The route is the hardest and longest climb of my life so far, and there are many stories which I will tell you about over the next few days and weeks from our six days on the wall. But for now, one stands out. After descending back to the glacier, we were both wasted at the base, hardly able to move after poor food for five days and 36 hours with no food at the end. As our body systems shut down, knowing now that we were safe, we could see Dave (Pap) in the distance skinning as hard and as fast as he could towards us with a big rucksack and towing a sled. “Thank God,” we thought. He's bringing us a warm drink and a load of food from base camp — cheese, bagels, salt crackers, beef jerky, fruit bars, peanut butter, all the things we had been craving on the route and needed to eat to get us back on our feet and down the 1.5km to base camp. He showed up smiling, as always, and handed us one tiny fun-size Snickers bar each –- oh, and one for himself — and a cold icy half litre of dirty water. Thanks Pap.
[Matt and Jon happy to be back on terra-firma. Photo: Matt Helliker]
Here are the route details from Jon:
Alaskan Grade 6 (M6, AI6, 5.8, A2). Although the climbing is significantly harder and more sustained than the French Route and the 'Moonflower Buttress'. It would be great if a strong team were to repeat our line and eliminate the aid in the future.
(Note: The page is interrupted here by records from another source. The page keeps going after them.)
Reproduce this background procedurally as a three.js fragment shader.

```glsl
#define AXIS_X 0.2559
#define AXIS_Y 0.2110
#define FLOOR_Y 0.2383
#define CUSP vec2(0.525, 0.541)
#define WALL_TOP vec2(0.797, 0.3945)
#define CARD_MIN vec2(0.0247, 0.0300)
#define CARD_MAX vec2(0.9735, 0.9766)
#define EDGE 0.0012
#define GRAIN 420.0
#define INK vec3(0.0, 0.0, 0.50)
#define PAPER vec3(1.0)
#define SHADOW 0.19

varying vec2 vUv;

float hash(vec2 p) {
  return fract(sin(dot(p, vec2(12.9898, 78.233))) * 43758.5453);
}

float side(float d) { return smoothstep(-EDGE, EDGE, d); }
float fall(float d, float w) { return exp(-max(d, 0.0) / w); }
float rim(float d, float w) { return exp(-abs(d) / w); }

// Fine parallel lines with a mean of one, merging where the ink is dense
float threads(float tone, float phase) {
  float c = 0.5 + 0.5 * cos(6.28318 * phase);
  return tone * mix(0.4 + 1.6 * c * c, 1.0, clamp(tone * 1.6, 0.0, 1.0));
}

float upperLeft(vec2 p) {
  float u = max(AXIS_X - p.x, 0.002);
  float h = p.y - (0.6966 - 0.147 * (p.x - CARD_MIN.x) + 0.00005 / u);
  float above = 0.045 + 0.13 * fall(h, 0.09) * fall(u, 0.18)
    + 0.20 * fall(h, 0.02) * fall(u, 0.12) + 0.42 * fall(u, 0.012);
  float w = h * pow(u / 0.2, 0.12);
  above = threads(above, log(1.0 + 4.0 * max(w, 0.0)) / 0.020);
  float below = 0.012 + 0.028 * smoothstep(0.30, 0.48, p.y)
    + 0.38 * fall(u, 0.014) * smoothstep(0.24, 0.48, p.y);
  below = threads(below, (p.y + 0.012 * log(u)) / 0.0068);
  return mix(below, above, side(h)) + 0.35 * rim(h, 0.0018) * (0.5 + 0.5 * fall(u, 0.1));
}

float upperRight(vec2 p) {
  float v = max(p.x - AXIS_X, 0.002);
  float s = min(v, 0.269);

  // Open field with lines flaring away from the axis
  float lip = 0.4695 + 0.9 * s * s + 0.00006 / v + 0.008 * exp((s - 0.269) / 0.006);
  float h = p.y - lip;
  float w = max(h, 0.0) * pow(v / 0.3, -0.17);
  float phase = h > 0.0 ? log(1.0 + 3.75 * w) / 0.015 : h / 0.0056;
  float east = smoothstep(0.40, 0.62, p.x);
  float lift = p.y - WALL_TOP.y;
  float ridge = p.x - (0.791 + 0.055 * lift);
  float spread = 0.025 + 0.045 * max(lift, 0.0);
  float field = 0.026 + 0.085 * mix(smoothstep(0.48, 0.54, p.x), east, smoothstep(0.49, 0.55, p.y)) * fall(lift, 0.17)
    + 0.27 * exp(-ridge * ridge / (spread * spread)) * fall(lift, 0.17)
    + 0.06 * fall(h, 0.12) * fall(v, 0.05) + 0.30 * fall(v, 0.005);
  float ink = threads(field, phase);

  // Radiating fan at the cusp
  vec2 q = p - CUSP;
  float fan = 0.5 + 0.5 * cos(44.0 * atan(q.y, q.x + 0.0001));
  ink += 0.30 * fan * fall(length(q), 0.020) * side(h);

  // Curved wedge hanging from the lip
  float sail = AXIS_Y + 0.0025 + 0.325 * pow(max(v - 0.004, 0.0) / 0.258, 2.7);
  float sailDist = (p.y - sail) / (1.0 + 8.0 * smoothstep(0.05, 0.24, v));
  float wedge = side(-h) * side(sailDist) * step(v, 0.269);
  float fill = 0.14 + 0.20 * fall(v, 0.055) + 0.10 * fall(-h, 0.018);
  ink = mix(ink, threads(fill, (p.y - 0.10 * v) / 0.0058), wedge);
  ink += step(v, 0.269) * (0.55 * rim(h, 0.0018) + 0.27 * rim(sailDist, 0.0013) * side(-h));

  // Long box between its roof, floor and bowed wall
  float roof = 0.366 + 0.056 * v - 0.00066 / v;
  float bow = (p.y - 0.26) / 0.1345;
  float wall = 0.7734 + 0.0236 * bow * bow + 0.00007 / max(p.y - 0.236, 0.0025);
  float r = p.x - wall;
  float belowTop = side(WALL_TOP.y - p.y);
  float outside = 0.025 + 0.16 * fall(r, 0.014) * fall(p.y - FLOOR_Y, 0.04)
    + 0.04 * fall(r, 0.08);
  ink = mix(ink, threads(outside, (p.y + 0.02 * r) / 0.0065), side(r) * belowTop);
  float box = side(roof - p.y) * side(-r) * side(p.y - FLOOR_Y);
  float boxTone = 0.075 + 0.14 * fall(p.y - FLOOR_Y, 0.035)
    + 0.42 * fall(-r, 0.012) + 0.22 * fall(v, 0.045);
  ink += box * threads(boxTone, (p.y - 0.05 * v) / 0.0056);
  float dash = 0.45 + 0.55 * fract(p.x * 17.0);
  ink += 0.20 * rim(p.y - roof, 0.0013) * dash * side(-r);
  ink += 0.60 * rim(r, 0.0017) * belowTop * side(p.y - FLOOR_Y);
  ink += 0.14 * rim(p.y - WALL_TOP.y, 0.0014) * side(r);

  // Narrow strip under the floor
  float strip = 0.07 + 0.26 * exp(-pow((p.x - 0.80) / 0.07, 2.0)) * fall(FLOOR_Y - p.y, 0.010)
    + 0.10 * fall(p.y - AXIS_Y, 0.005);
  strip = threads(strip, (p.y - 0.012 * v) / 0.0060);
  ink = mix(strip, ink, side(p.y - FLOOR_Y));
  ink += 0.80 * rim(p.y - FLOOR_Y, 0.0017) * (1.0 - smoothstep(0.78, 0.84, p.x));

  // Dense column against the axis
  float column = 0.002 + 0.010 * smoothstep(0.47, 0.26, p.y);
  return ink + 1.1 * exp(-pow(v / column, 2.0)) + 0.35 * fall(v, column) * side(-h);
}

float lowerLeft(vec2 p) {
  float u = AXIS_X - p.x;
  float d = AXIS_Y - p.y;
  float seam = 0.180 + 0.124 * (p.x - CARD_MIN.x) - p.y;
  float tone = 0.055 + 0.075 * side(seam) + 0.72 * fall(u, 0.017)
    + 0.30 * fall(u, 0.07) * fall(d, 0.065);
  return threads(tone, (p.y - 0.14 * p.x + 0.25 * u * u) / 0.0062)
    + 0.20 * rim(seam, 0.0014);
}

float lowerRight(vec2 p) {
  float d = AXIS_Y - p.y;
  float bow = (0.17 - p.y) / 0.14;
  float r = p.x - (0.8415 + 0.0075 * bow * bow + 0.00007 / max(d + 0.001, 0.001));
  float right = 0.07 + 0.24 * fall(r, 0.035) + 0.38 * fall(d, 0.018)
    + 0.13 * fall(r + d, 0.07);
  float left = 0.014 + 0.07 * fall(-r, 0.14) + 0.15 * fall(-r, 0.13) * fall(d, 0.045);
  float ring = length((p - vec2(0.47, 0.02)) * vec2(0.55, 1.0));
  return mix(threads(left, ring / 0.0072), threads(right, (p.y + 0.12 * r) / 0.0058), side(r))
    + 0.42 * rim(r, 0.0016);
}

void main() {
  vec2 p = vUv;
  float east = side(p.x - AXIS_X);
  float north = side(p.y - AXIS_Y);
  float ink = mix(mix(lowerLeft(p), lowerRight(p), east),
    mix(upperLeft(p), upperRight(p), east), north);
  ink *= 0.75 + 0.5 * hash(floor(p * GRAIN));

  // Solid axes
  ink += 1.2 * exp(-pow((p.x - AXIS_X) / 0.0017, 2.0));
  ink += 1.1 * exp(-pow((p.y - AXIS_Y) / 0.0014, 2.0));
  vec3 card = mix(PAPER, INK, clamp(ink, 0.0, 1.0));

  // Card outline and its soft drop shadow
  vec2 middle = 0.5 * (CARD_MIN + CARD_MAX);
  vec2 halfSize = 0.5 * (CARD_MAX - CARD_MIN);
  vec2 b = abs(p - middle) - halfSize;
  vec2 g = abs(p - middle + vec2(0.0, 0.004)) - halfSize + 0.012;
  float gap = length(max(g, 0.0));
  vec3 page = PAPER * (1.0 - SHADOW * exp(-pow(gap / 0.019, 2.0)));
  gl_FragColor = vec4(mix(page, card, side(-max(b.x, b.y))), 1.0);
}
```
Bivouacs are hard to find and I expect it would go all free at hard M7 and 5.9.
[The Cartwright Connection. Photo: Bracey/Helliker Collection]
[Photographer, Dave Reeves (Pap). Photo: Dave Reeves Collection]
If you ever plan on visiting the Alps, Jon and Matt offer guiding services for climbers and skiers through their Chamonix-based venture, Vertigo Guides.